__Task__. The lines needed are those from the start of the records through the line holding "125L250 119L273 83M250", each copied exactly.

————————

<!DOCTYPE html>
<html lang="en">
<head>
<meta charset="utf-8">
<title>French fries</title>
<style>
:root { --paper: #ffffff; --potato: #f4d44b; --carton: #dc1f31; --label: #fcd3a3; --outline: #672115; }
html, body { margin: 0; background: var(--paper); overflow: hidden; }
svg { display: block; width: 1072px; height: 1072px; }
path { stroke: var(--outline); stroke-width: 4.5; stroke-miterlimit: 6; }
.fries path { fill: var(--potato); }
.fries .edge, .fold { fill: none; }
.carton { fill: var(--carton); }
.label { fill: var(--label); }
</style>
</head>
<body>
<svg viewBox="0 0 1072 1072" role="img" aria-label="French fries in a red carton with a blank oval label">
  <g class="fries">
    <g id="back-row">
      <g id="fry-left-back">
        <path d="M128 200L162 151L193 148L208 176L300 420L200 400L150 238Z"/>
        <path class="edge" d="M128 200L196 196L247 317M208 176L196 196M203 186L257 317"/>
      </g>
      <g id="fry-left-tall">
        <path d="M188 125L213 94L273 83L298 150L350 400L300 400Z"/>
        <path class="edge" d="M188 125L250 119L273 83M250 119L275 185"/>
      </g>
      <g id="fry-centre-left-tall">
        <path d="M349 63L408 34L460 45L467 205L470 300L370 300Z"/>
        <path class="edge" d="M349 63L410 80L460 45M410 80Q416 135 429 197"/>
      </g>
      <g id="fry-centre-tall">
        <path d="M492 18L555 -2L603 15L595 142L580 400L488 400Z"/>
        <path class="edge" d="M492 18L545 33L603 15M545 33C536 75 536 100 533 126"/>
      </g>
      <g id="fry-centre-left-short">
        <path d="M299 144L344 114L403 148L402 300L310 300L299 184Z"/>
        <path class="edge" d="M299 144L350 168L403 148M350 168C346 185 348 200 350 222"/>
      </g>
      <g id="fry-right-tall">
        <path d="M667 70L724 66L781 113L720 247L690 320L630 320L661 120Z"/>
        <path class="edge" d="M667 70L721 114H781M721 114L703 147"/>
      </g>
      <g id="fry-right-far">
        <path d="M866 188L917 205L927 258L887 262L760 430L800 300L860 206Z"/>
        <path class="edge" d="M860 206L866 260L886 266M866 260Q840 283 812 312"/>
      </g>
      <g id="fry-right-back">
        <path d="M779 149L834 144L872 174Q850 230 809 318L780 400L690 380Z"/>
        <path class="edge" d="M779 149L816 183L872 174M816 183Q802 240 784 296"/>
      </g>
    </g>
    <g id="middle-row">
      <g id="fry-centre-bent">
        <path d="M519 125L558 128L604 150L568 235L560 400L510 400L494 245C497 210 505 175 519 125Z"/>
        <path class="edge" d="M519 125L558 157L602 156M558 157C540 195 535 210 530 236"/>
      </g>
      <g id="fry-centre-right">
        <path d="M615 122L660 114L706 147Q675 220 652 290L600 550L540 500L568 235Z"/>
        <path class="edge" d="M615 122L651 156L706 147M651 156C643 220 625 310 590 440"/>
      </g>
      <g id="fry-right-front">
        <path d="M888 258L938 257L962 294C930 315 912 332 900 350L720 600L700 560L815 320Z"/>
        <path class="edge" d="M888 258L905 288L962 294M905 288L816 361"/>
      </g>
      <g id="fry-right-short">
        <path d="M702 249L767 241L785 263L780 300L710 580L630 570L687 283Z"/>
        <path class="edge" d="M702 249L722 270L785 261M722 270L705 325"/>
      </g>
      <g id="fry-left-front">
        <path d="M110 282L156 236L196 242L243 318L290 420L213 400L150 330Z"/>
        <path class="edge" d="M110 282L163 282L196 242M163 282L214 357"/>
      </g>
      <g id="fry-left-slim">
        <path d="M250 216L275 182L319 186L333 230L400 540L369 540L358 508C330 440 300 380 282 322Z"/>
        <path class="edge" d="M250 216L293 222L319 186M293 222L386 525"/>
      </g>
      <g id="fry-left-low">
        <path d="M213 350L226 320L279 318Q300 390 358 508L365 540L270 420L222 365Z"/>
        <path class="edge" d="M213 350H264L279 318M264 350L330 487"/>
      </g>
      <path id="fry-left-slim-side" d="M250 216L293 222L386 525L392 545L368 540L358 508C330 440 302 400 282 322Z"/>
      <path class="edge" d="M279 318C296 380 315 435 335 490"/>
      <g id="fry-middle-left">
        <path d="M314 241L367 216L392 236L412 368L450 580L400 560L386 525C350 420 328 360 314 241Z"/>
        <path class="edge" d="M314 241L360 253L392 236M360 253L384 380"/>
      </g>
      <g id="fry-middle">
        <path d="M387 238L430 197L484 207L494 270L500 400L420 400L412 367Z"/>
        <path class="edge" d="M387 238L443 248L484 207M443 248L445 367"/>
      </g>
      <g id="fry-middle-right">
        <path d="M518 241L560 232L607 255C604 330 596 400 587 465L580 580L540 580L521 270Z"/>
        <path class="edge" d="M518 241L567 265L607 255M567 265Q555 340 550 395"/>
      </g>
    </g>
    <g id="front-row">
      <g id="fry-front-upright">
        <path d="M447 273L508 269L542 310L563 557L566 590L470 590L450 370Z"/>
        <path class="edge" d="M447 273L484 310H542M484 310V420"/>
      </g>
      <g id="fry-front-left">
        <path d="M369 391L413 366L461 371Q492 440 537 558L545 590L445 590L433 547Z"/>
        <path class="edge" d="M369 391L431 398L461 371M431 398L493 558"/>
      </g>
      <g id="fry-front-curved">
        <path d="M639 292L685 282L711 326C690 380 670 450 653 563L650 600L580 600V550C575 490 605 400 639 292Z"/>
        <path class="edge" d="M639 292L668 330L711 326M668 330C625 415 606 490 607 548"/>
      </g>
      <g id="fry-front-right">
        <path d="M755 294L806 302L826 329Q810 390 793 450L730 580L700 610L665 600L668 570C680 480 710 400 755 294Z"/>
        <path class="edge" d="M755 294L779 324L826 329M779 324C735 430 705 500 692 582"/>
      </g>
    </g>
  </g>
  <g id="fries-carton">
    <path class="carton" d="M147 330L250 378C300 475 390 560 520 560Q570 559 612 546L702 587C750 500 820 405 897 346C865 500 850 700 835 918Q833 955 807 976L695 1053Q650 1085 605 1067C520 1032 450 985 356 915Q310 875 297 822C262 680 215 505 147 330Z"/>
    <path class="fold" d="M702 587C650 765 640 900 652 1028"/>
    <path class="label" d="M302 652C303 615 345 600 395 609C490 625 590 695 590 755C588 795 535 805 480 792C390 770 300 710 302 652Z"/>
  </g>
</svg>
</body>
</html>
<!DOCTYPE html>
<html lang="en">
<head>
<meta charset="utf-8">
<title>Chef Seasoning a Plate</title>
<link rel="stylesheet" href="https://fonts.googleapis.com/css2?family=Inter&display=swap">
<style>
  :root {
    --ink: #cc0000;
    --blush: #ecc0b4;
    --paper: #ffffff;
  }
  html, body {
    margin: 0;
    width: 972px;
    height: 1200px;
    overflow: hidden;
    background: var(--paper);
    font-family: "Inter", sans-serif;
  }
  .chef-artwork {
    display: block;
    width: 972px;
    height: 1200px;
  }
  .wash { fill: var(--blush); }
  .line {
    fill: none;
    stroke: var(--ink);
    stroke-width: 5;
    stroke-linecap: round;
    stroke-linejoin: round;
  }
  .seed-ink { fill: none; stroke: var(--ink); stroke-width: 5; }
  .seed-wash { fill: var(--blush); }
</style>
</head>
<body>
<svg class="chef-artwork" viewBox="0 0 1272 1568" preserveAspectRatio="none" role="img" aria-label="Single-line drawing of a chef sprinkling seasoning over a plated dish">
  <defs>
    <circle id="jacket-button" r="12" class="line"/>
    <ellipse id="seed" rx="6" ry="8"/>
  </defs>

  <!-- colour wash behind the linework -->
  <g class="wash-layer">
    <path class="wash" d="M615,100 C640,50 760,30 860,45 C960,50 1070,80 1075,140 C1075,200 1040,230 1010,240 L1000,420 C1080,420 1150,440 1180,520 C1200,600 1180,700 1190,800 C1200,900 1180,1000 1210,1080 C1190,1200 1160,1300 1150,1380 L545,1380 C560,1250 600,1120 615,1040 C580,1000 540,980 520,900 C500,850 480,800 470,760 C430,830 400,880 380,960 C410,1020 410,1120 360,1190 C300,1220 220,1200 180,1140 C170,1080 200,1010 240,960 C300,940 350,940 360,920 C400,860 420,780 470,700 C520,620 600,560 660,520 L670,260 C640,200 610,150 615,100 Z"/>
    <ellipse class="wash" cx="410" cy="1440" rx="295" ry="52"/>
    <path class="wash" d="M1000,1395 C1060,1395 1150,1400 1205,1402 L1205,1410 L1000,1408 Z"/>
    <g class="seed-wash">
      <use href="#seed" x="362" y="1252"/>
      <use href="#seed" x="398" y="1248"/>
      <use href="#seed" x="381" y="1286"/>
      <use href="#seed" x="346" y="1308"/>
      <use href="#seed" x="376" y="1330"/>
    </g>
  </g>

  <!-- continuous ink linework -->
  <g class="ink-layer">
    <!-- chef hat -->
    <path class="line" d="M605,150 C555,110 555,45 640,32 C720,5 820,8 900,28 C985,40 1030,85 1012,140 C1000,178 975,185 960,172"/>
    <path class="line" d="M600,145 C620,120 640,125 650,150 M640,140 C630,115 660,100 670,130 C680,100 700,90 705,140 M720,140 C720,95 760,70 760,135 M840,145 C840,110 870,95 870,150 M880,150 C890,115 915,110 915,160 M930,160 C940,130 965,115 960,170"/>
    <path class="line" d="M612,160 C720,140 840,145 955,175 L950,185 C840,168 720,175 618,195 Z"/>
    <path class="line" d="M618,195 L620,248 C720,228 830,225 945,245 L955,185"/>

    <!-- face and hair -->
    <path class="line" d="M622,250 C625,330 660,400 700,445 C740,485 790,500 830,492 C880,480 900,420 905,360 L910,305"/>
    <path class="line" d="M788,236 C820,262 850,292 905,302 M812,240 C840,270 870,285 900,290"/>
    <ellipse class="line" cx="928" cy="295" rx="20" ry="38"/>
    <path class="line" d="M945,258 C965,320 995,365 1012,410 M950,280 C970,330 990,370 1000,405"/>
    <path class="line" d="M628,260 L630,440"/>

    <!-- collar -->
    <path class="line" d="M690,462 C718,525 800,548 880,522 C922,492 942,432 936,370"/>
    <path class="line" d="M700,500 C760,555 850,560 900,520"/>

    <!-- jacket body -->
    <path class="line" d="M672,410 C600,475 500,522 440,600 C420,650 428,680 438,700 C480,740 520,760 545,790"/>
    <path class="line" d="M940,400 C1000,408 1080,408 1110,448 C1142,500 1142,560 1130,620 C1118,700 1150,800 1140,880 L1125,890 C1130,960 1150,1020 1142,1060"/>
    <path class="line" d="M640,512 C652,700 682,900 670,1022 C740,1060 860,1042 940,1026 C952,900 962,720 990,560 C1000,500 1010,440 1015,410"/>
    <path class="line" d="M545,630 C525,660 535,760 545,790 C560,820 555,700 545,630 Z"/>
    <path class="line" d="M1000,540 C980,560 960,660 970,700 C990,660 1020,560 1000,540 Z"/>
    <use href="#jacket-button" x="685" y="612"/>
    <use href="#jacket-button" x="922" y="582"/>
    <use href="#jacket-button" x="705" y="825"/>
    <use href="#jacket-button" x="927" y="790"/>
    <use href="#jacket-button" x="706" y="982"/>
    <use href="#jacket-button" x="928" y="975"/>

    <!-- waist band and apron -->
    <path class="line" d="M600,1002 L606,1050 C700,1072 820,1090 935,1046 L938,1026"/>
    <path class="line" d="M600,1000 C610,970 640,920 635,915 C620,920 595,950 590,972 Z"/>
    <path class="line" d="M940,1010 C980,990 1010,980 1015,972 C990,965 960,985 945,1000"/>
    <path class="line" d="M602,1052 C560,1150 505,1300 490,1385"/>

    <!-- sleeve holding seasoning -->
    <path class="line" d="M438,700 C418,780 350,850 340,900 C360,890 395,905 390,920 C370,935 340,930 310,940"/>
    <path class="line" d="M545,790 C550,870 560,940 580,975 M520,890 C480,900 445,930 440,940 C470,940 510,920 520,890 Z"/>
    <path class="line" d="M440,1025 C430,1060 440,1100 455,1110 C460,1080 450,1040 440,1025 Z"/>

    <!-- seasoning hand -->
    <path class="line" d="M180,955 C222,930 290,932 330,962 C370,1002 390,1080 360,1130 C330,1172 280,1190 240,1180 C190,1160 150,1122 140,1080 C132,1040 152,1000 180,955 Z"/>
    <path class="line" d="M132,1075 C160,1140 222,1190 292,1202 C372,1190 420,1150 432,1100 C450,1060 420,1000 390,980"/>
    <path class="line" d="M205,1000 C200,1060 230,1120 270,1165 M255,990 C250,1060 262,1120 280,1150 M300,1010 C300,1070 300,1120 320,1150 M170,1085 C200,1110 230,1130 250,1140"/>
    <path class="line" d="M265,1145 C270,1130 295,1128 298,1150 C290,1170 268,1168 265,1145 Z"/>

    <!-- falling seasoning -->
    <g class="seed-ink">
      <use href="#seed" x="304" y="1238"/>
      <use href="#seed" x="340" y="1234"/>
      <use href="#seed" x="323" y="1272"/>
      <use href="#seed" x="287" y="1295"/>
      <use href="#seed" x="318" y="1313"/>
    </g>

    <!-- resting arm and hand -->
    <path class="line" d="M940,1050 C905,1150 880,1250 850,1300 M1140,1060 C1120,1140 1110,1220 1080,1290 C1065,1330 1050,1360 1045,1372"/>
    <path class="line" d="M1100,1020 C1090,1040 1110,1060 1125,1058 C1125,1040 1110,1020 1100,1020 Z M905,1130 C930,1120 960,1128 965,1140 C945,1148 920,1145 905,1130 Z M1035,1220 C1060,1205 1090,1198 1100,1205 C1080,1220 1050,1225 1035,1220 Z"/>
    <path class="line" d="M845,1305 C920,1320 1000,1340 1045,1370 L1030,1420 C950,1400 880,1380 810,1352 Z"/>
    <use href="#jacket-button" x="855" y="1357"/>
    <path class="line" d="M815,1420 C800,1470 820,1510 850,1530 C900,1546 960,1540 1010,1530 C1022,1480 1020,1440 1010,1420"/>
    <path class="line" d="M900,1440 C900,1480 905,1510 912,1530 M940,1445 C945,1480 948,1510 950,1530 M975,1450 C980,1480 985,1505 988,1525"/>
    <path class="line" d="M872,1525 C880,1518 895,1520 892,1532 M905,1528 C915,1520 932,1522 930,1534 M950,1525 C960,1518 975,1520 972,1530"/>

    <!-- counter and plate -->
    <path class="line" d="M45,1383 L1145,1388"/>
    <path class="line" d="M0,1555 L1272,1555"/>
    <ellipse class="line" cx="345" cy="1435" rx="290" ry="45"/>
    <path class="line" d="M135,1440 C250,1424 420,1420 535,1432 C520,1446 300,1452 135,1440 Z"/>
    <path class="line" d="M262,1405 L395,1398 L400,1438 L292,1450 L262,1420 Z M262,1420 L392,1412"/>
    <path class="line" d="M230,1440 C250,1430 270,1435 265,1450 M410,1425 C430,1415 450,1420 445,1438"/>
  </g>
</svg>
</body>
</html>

————————

__Reply to the task__.
<!DOCTYPE html>
<html lang="en">
<head>
<meta charset="utf-8">
<title>French fries</title>
<style>
:root { --paper: #ffffff; --potato: #f4d44b; --carton: #dc1f31; --label: #fcd3a3; --outline: #672115; }
html, body { margin: 0; background: var(--paper); overflow: hidden; }
svg { display: block; width: 1072px; height: 1072px; }
path { stroke: var(--outline); stroke-width: 4.5; stroke-miterlimit: 6; }
.fries path { fill: var(--potato); }
.fries .edge, .fold { fill: none; }
.carton { fill: var(--carton); }
.label { fill: var(--label); }
</style>
</head>
<body>
<svg viewBox="0 0 1072 1072" role="img" aria-label="French fries in a red carton with a blank oval label">
  <g class="fries">
    <g id="back-row">
      <g id="fry-left-back">
        <path d="M128 200L162 151L193 148L208 176L300 420L200 400L150 238Z"/>
        <path class="edge" d="M128 200L196 196L247 317M208 176L196 196M203 186L257 317"/>
      </g>
      <g id="fry-left-tall">
        <path d="M188 125L213 94L273 83L298 150L350 400L300 400Z"/>
        <path class="edge" d="M188 125L250 119L273 83M250 119L275 185"/>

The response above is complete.